Kate Karyus Quinn said...

This question is one that I keep on returning to again and again. I think you are right though that to see a glimpse of something good, beneath a hard exterior can help us like an otherwise unlikeable character. Also, knowing what motivates a character to behave the way they do can also give us insights into their bad behaviors.

Jessica said...

Hi Heather,
Nice of you to come by too. :-)
I completely agree. Makes me think of Jack Nicholson in As Good As It Gets. LOL Not very likeable at first, but boy did he make the movie interesting. :-)

Jessica said...

You worded it well, Kate. It's tough to do, a delicate operation almost, but well worth it when done right. I think, at least. :-)

Krista Phillips said...

I so agree with this!!! I blogged about the same thing last week, it's the story BEHIND the actions that make us decide whether we like the person or not, BUT... there are some things that aren't redeemable, or are very very difficult to redeem. LIke someone noted, animal cruelty. Or Child abuser...

Jessica said...

Hey Krista,
I missed that post. I'll have to go check it out. At least I think I missed it...

Anyways, interesting points about some things not being redeemable. That would make an interesting post.

Nancy J. Parra said...

Hi Jessica-

Great post and so very true- a reader needs a reason to like them right off- even if it's only a hint that they can change and grow.

Cheers~

Kara said...

Okay I get this from my husband because he refuses to watch or read anything in which one spouse has an affair and is the hero or heroine of the book. I'm all about forgiveness, but this particular flaw really turns me off.

Stephanie Faris said...

Maybe there's an overall message in that...maybe we're all more likable as people because of our flaws. And we relate to that in the books we read.

And I like your title by the way. "The Bridegroom's Revenge" is catchy.

Jessica said...

Thanks for commenting Nancy. I think that's a large part, us wanting to see the room for growth.

Jessica said...

Hi Kara,
You're not alone. I find it very, very hard to be sympathetic to a character who's had an affair. I'm not even sure I'd read a romance novel where the hero or heroine has cheated. It's just hard for me to like that character. (and I wouldn't say I'm that way in real life, but with entertainment...yeah.)

Jessica said...

Hi Stephanie,
Thank you! :-) I love that title too, though I might have to change it since it doesn't quite fit with most inspy romances. LOL!
Thanks for stopping by. :-)

Irritable Mother said...

See? This is what I mean about you novelists working so hard all the time.
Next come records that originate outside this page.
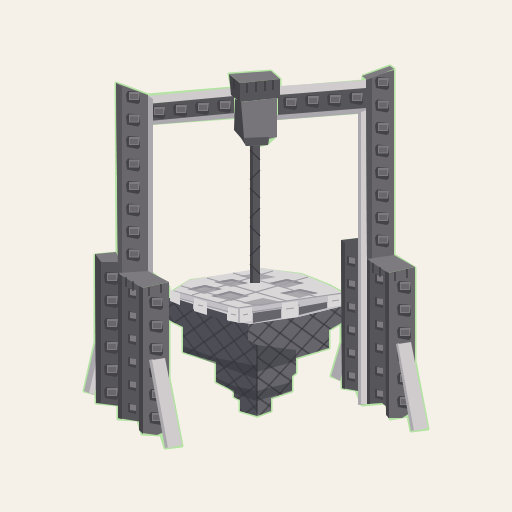
<!DOCTYPE html>
<html lang="en">
<head>
<meta charset="utf-8">
<title>Gantry with suspended weight</title>
<style>
:root {
  --paper: #f5f1e9;
  --fringe: #b4e3a3;
  --steel: #69676b;
  --steel-dark: #56555a;
  --steel-deep: #434348;
  --steel-top: #7d7b7f;
  --light: #d0cccd;
  --light-shade: #aaa8ac;
  --plate: #dad7d9;
  --plate-side: #c3c1c6;
  --stone-left: #4c4d55;
  --stone-right: #66656b;
  --line: #38383d;
}
html, body { margin: 0; background: var(--paper); overflow: hidden; }
svg { display: block; width: 512px; height: 512px; }
.fringe { fill: var(--fringe); stroke: var(--fringe); stroke-width: 3; stroke-linejoin: round; }
.steel { fill: var(--steel); }
.steel-dark { fill: var(--steel-dark); }
.steel-deep { fill: var(--steel-deep); }
.steel-top { fill: var(--steel-top); }
.light { fill: var(--light); }
.light-shade { fill: var(--light-shade); }
.plate { fill: var(--plate); }
.plate-side { fill: var(--plate-side); }
.stone-left { fill: var(--stone-left); }
.stone-right { fill: var(--stone-right); }
.groove { fill: none; stroke: var(--line); stroke-width: 1.2; }
.seam { fill: none; stroke: #a09ea4; stroke-width: 1.2; }
</style>
</head>
<body>
<svg viewBox="0 0 512 512" role="img" aria-label="Grey steel gantry with a stone weight hanging from a cable">
  <defs>
    <g id="bolt">
      <path class="steel-deep" d="M-7-3 -5-6 7-5 7 5 5 7-6 5z"/>
      <path class="steel-top" d="M-4-5 7-5 6 3-4 3z"/>
      <path class="steel" d="M-3-3 5-3 5 2-3 2z"/>
    </g>
    <g id="side-bolt">
      <path class="steel-deep" d="M-4-5 4-3 4 6-4 4z"/>
      <path class="steel-top" d="M-2-4 4-3 4 3-2 2z"/>
    </g>
    <g id="post-bolts">
      <use href="#bolt" y="0"/><use href="#bolt" y="22.5"/><use href="#bolt" y="45"/><use href="#bolt" y="67.5"/>
      <use href="#bolt" y="90"/><use href="#bolt" y="112.5"/><use href="#bolt" y="135"/><use href="#bolt" y="157.5"/>
    </g>
    <g id="foot-bolts">
      <use href="#bolt" y="0"/><use href="#bolt" y="23"/><use href="#bolt" y="46"/><use href="#bolt" y="69"/><use href="#bolt" y="92"/><use href="#bolt" y="115"/>
    </g>
    <g id="edge-bolts">
      <use href="#side-bolt" y="0"/><use href="#side-bolt" y="23"/><use href="#side-bolt" y="46"/><use href="#side-bolt" y="69"/><use href="#side-bolt" y="92"/><use href="#side-bolt" y="115"/>
    </g>
    <pattern id="lattice-left" width="20" height="20" patternUnits="userSpaceOnUse" patternTransform="matrix(1 .3 0 1 4 2)">
      <path class="groove" d="M0 0 20 20M20 0 0 20"/>
    </pattern>
    <pattern id="lattice-right" width="22" height="20" patternUnits="userSpaceOnUse" patternTransform="matrix(1 -.2 0 1 16 6)">
      <path class="groove" d="M0 0 22 20M22 0 0 20"/>
    </pattern>
    <path id="stone-left-shape" d="M169 298 236 320 257 324V416L240 411V400L234 397V391L216 382V362L183 352V327L169 320z"/>
    <path id="stone-right-shape" d="M248 322 343 303V322L329 330V348L296 358V373L292 376V391L271 398V411L257 416V345L248 340z"/>
    <path id="plate-outline" d="M173 291 189 280 262 268 302 274 331 286 343 293V306L298 317 250 324 226 320 178 304z"/>
    <g id="silhouette">
      <path d="M116 83 148 95 232 88 229 74 271 71 280 79V88L363 81V76L390 66 394 69V255L415 268V361L428 429 411 431 408 416 390 419 386 403 362 405 356 390 342 388V380L331 376 341 342V240L358 238V114L277 120V137L268 145 260 147V283H250V147L240 137 235 119 153 125V272L169 284V378L182 446 165 448 161 435 142 434 138 420 118 419V405L96 403V394L84 391 95 342V255L117 253z"/>
      <use href="#stone-left-shape"/><use href="#stone-right-shape"/><use href="#plate-outline"/>
    </g>
  </defs>

  <rect width="512" height="512" fill="var(--paper)"/>
  <use href="#silhouette" class="fringe"/>
  <path fill="var(--paper)" d="M153 125 235 119 240 137 250 147V272L190 279 172 290 169 284 153 272z"/>
  <path fill="var(--paper)" d="M260 147 268 145 277 137V120L358 114V238L341 240V290L330 284 302 273 260 268z"/>

  <g id="weight">
    <use href="#stone-left-shape" class="stone-left"/>
    <use href="#stone-left-shape" fill="url(#lattice-left)"/>
    <use href="#stone-right-shape" class="stone-right"/>
    <use href="#stone-right-shape" fill="url(#lattice-right)"/>
    <path fill="#303139" opacity=".45" d="M183 346 216 358 257 366V345L296 350V361L257 372V379L216 364 183 352zM216 378 234 386 257 391 292 382V390L257 401 234 393z"/>
    <path fill="none" stroke="#303139" d="M257 345V414"/>
    <use href="#plate-outline" class="plate"/>
    <path class="plate-side" d="M173 291 238 308 343 293V306L298 317V309L282 311V319L252 323 228 321V313L207 307V313L193 309V302L178 298z"/>
    <path class="stone-left" d="M207 308 227 314V321L207 315zM180 300 193 304V311L180 306z"/>
    <path class="stone-right" d="M253 313 281 309V318L253 323zM299 307 327 302V308L299 315z"/>
    <g id="plate-openings">
      <path class="light-shade" d="M187 289 205 285 222 289 204 294zM214 282 232 279 248 283 231 287zM239 276 257 273 276 277 259 280zM211 296 230 291 249 296 231 301zM269 283 287 279 304 283 286 288zM241 303 263 298 282 302 261 306zM280 293 300 289 318 293 299 298z"/>
      <path fill="#8d8c93" d="M187 289 205 285 222 289 218 290 205 287 192 290zM214 282 232 279 248 283 244 284 232 281 219 283zM211 296 230 291 249 296 245 297 230 293 216 297zM269 283 287 279 304 283 300 284 287 281 274 284zM280 293 300 289 318 293 314 294 300 291 285 294z"/>
      <path class="seam" d="M174 291 238 308 343 293M181 286 255 305M207 278 287 301M233 273 317 297M192 295 273 271M218 303 308 277M178 298 237 314 300 305"/>
    </g>
    <g id="plate-blocks">
      <path class="plate" d="M228 307 239 309V323L228 320zM239 309 252 307V321L239 323zM282 303 298 301V317L282 319zM328 296 343 294V305L328 308zM194 298 207 302V315L194 311zM170 290 180 293V305L170 301z"/>
      <path class="seam" d="M239 309V323M231 314 236 315M243 315 248 314M286 309 294 308M332 301 339 300M198 305 203 306"/>
    </g>
  </g>

  <g id="cable">
    <rect x="250" y="144" width="10" height="139" class="steel-dark"/>
    <rect x="250" y="144" width="3" height="139" class="steel-deep"/>
    <path class="groove" stroke-width="2" d="M250 150 260 160M260 170 250 180M250 188 260 198M260 208 250 218M250 226 260 236M260 246 250 256M250 264 260 274"/>
  </g>

  <g id="beam">
    <path class="light" d="M147 96 232 88V97L147 104zM280 86 366 80V89L280 95z"/>
    <path class="steel-dark" d="M147 104 234 96V116L147 123zM278 95 366 88V110L278 117z"/>
    <path class="light-shade" d="M149 121 235 113V118L149 125zM277 115 366 108V113L277 120z"/>
    <use href="#bolt" x="158" y="112"/><use href="#bolt" x="180" y="110"/><use href="#bolt" x="202" y="108"/><use href="#bolt" x="224" y="106"/>
    <use href="#bolt" x="290" y="103"/><use href="#bolt" x="312" y="101"/><use href="#bolt" x="334" y="100"/><use href="#bolt" x="356" y="98"/>
  </g>

  <g id="hoist">
    <path class="steel-deep" d="M229 74 240 83V102L231 95zM235 99 242 102 246 146 241 138 234 130z"/>
    <path class="steel-top" d="M229 74 271 71 280 79 240 83z"/>
    <path class="steel-dark" d="M240 83 280 79V98L240 102z"/>
    <path fill="#777579" d="M241 102 277 98V137L269 139 268 145 246 146 244 138z"/>
    <path class="steel-dark" d="M244 138 269 137 268 145 246 146z"/>
    <path class="groove" d="M247 83V93M256 82V92M265 81V91M273 80V90M234 79V89"/>
  </g>

  <g id="left-tower">
    <path class="light-shade" d="M95 343 84 391 94 395 102 356z"/>
    <path class="light" d="M98 354 89 393 94 395 104 362z"/>
    <path class="steel-dark" d="M95 254 120 263V406L96 403z"/>
    <path class="steel-top" d="M95 254 116 252 121 262 101 262z"/>
    <path class="steel-deep" d="M95 254 101 262V403L96 403z"/>
    <use href="#foot-bolts" x="111" y="278"/>
    <path class="light-shade" d="M147 95 153 99V274H147z"/>
    <path class="steel" d="M116 83 148 95V275L118 273z"/>
    <path class="steel-dark" d="M116 83 122 87V273H118z"/>
    <use href="#post-bolts" x="133" y="97"/>
    <path class="steel-dark" d="M118 273 142 287V422L118 418z"/>
    <path class="steel-top" d="M118 273 148 271 169 282 142 288z"/>
    <path class="steel" d="M142 288 169 282V430L157 435 142 433z"/>
    <path class="steel-deep" d="M118 273 122 276V419L118 418zM139 286 143 288V434L139 430z"/>
    <use href="#edge-bolts" x="132" y="293"/>
    <use href="#foot-bolts" x="156" y="303"/>
    <path class="groove" d="M126 277V287M133 281V291M149 287V296M161 284V293"/>
    <path class="light-shade" d="M149 360 153 359 170 447 165 448z"/>
    <path class="light" d="M152 360 165 358 182 445 168 448z"/>
  </g>

  <g id="right-tower">
    <path class="light-shade" d="M341 343 331 376 340 381 350 352z"/>
    <path class="steel-dark" d="M341 240 358 238V391L342 388z"/>
    <path class="steel-deep" d="M341 240 345 243V389L342 388z"/>
    <use href="#edge-bolts" x="351" y="261"/>
    <path class="light-shade" d="M358 112 367 109V404L358 405z"/>
    <path class="light" d="M361 112 367 110V404H361z"/>
    <path class="steel" d="M366 78 394 70V258L367 261z"/>
    <path class="steel-top" d="M362 76 390 66 394 69 367 80z"/>
    <path class="steel-dark" d="M366 80 372 78V260H367z"/>
    <use href="#post-bolts" x="382" y="83"/>
    <path class="steel-dark" d="M367 259 388 271V408L382 403 367 404z"/>
    <path class="steel-top" d="M367 259 394 255 415 267 388 273z"/>
    <path class="steel" d="M388 273 415 267V410L402 418 388 418z"/>
    <path class="steel-deep" d="M367 259 370 261V404H367zM385 271 389 273V418L386 415z"/>
    <use href="#edge-bolts" x="379" y="279"/>
    <use href="#foot-bolts" x="404" y="287"/>
    <path class="groove" d="M373 263V273M380 267V277M395 272V281M407 269V278"/>
    <path class="light-shade" d="M396 344 399 343 415 430 411 431z"/>
    <path class="light" d="M398 344 411 342 428 428 414 431z"/>
  </g>
</svg>
</body>
</html>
Even when you go to the movies you are thinking about writing, and analyzing character development.
Do you ever rest???

*grin*

Jeannie Campbell, LMFT said...

hmm...maybe i'll try to come up with a formula! ha! not likely. :) i'm not big on reading stories about affairs and cheating on spouses. just a turn-off for me.

Deb Shucka said...

For any character to be real, they have to reveal both their light and their shadows. I hate characters who bore me, or who don't grow in any way - whether it's for the good or the bad.

Jessica said...

Hi Karen,
Yes, that's us. Always thinking. YOu know movies are a write-off, right? LOL! Just doing business there.

Jessica said...

Same for me Jeannie.

Jessica said...

Deb,
Interesting point about a character getting worse rather than better. Someone who starts out as a protagonist and then shifts to antagonist. That made me think, and would be interesting to read, as long as there was a "real" protag to root for. LOL

Victoria Dixon said...

Turn ons: Intelligence (strategical intelligence, not book-learning), humor, courage/bravery.
Turn offs: Cruelty, callousness, mockery CAN be. It depends on if the author suggests that character will be put in his place. Of course, these aren't necessarily things that will make me put the book down. If they're the villain's traits, you've got a great villain. Especially so if they're also intelligent and challenging to the hero/ine.

Great topics, btw.

denise petrovich said...

Hi honey, good question. It is hard to know, sometimes you think you dislike a character because they are all about them etc... and then they start growing. It doesn't have to be early on in the book. I feel once the revelation of that person growing is shown they become a character you start to want to root for. Love Mom